Fannie Mae, an unaccountable entity set up during the New Deal, is nominally private, the way Amtrak is, but it operates much like a government agency. (The Supreme Court ruled in its 1995 Lebron decision that Amtrak is really a government agency, even though Congress declared it to be private in its enabling statute).
Fannie Mae passes its costs and risks on to the taxpayers, while relying on its supposedly "private" status to allow its managers to collect inflated pay that is the envy of many private sector companies. It has been run by cronies of liberal politicians like Franklin Raines and liberal power broker Jim Johnson. But even liberal newspapers like the Seattle Post-Intelligencer have documented scandalous accounting manipulations at Fannie Mae. As the Post-Intelligencer reports, Fannie Mae's vice president for audits all but ordered employees to engage in accounting fraud to increase the bonuses of Fannie Mae's managers:
"'You must have 6.46 branded in your brains. You must be able to say it in your sleep, you must be able to recite it forwards and backwards, you must have a raging fire in your belly that burns away all doubts, you must live, breathe and dream 6.46, you must be obsessed by 6.46,' a corporate officer told his colleagues in the year 2000. This was no ordinary company. It was Fannie Mae, a government-sponsored private company that helps banks finance mortgages, and the company vice president was not a cheerleader or a sales manager but the senior vice president in charge of internal audits."

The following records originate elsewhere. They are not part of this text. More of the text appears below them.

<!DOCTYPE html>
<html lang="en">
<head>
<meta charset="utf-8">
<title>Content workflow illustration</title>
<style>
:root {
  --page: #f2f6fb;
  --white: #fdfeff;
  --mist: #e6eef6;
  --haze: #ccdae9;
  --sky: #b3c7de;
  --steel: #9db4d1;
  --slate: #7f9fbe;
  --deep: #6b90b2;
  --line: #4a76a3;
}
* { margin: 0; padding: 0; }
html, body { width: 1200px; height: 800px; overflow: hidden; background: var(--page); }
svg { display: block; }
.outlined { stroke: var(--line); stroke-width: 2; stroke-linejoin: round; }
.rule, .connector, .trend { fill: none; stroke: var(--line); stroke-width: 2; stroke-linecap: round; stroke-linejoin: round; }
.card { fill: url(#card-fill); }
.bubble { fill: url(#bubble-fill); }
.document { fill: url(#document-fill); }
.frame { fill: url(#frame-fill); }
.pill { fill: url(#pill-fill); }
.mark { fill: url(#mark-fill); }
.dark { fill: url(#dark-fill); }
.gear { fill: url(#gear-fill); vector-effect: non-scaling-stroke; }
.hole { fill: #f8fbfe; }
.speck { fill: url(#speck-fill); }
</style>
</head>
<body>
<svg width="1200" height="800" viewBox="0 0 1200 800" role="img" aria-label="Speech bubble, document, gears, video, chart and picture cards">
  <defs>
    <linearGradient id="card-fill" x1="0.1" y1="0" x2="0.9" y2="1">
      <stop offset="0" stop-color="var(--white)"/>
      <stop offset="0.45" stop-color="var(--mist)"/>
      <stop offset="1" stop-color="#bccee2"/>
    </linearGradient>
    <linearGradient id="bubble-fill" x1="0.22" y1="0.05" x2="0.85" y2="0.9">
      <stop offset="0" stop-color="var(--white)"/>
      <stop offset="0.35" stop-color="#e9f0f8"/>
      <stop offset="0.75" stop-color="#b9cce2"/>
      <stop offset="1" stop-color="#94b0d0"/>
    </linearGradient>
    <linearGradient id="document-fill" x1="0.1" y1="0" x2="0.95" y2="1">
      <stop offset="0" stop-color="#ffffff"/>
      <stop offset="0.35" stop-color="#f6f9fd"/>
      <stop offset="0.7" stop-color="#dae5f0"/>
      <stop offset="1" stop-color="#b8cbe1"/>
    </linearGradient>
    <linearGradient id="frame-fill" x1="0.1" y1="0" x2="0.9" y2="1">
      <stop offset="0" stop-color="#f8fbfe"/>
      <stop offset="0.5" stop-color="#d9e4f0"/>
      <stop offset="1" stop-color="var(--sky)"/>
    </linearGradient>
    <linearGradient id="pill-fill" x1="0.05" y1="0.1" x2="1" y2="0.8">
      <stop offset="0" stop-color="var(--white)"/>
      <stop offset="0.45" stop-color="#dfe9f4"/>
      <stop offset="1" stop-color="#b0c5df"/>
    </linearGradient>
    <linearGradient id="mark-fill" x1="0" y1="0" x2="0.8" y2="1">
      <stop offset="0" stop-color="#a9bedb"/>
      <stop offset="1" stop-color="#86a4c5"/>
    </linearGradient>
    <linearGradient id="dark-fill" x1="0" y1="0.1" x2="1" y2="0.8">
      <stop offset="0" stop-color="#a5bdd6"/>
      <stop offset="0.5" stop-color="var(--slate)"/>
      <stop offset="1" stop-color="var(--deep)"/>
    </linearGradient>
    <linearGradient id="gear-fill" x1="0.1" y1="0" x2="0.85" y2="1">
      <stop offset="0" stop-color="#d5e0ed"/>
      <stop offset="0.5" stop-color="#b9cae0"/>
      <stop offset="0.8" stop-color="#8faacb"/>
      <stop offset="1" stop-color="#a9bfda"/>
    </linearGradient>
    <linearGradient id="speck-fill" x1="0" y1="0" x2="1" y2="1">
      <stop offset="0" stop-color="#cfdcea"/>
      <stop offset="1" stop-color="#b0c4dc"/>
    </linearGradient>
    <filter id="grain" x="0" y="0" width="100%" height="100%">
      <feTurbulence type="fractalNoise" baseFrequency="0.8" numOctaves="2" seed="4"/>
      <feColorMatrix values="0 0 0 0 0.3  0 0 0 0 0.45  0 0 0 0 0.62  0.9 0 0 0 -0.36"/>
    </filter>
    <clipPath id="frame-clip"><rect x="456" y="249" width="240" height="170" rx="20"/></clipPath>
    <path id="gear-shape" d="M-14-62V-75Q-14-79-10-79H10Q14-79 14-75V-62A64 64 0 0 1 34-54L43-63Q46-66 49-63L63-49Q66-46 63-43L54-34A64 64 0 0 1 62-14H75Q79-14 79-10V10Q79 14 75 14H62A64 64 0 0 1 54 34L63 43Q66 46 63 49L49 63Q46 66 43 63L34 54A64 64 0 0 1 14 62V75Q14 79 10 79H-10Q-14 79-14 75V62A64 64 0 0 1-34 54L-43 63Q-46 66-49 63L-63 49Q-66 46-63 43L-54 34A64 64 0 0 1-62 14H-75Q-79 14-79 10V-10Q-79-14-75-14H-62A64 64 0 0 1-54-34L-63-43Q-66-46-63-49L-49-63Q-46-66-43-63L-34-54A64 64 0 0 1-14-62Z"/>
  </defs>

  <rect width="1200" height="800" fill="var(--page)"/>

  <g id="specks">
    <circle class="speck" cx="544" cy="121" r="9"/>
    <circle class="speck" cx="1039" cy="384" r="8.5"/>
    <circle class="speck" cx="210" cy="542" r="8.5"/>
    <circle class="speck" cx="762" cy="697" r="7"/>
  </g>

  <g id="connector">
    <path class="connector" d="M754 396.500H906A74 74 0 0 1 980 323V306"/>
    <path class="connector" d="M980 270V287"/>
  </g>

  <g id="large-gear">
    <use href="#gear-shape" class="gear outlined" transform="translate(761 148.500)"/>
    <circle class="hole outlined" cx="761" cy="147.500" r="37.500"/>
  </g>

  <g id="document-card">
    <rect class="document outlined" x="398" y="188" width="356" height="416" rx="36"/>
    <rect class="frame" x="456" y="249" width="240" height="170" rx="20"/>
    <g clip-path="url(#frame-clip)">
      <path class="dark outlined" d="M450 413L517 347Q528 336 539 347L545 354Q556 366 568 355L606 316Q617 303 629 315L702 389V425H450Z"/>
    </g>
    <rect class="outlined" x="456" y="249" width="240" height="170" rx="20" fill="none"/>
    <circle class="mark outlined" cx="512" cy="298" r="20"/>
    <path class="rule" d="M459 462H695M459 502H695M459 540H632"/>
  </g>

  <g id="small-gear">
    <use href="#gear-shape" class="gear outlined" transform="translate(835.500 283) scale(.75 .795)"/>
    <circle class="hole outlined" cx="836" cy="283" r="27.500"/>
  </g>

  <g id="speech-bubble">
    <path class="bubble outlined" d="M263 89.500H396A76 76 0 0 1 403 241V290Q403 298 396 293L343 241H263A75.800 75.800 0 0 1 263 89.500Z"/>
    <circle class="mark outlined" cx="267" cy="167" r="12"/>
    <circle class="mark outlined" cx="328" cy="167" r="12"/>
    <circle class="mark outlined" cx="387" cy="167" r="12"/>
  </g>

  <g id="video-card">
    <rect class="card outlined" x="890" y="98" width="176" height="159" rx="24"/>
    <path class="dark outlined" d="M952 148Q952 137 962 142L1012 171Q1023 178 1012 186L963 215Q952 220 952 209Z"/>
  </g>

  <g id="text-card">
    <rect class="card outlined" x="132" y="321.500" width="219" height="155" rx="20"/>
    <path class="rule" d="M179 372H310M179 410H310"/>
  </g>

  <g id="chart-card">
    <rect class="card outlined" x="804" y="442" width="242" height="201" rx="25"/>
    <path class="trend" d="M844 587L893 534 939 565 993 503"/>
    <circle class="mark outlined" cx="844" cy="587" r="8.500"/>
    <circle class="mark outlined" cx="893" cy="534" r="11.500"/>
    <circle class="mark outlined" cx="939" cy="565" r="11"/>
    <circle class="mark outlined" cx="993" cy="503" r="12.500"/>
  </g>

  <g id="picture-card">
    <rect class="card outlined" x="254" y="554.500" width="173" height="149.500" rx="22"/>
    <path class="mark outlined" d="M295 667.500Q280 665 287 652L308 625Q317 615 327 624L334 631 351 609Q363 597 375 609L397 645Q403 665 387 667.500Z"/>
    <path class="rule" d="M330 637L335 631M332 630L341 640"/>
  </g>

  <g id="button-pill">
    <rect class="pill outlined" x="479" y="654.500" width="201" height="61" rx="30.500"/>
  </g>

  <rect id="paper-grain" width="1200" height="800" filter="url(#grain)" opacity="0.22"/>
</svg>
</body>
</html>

In 2006, CEI filed a lawsuit to curb unaccountable government agencies, called Free Enterprise Fund v. Public Company Accounting Oversight Board. CEI is suing the Public Company Accounting Oversight Board, which was set up by Congress, and declared to be "private" (and thus unaccountable under open-government laws), even though it can impose multimillion dollar fines, and has generated red tape that costs the economy at least $35 billion per year. CEI argues that this violates the Constitution's Appointments Clause and separation of powers.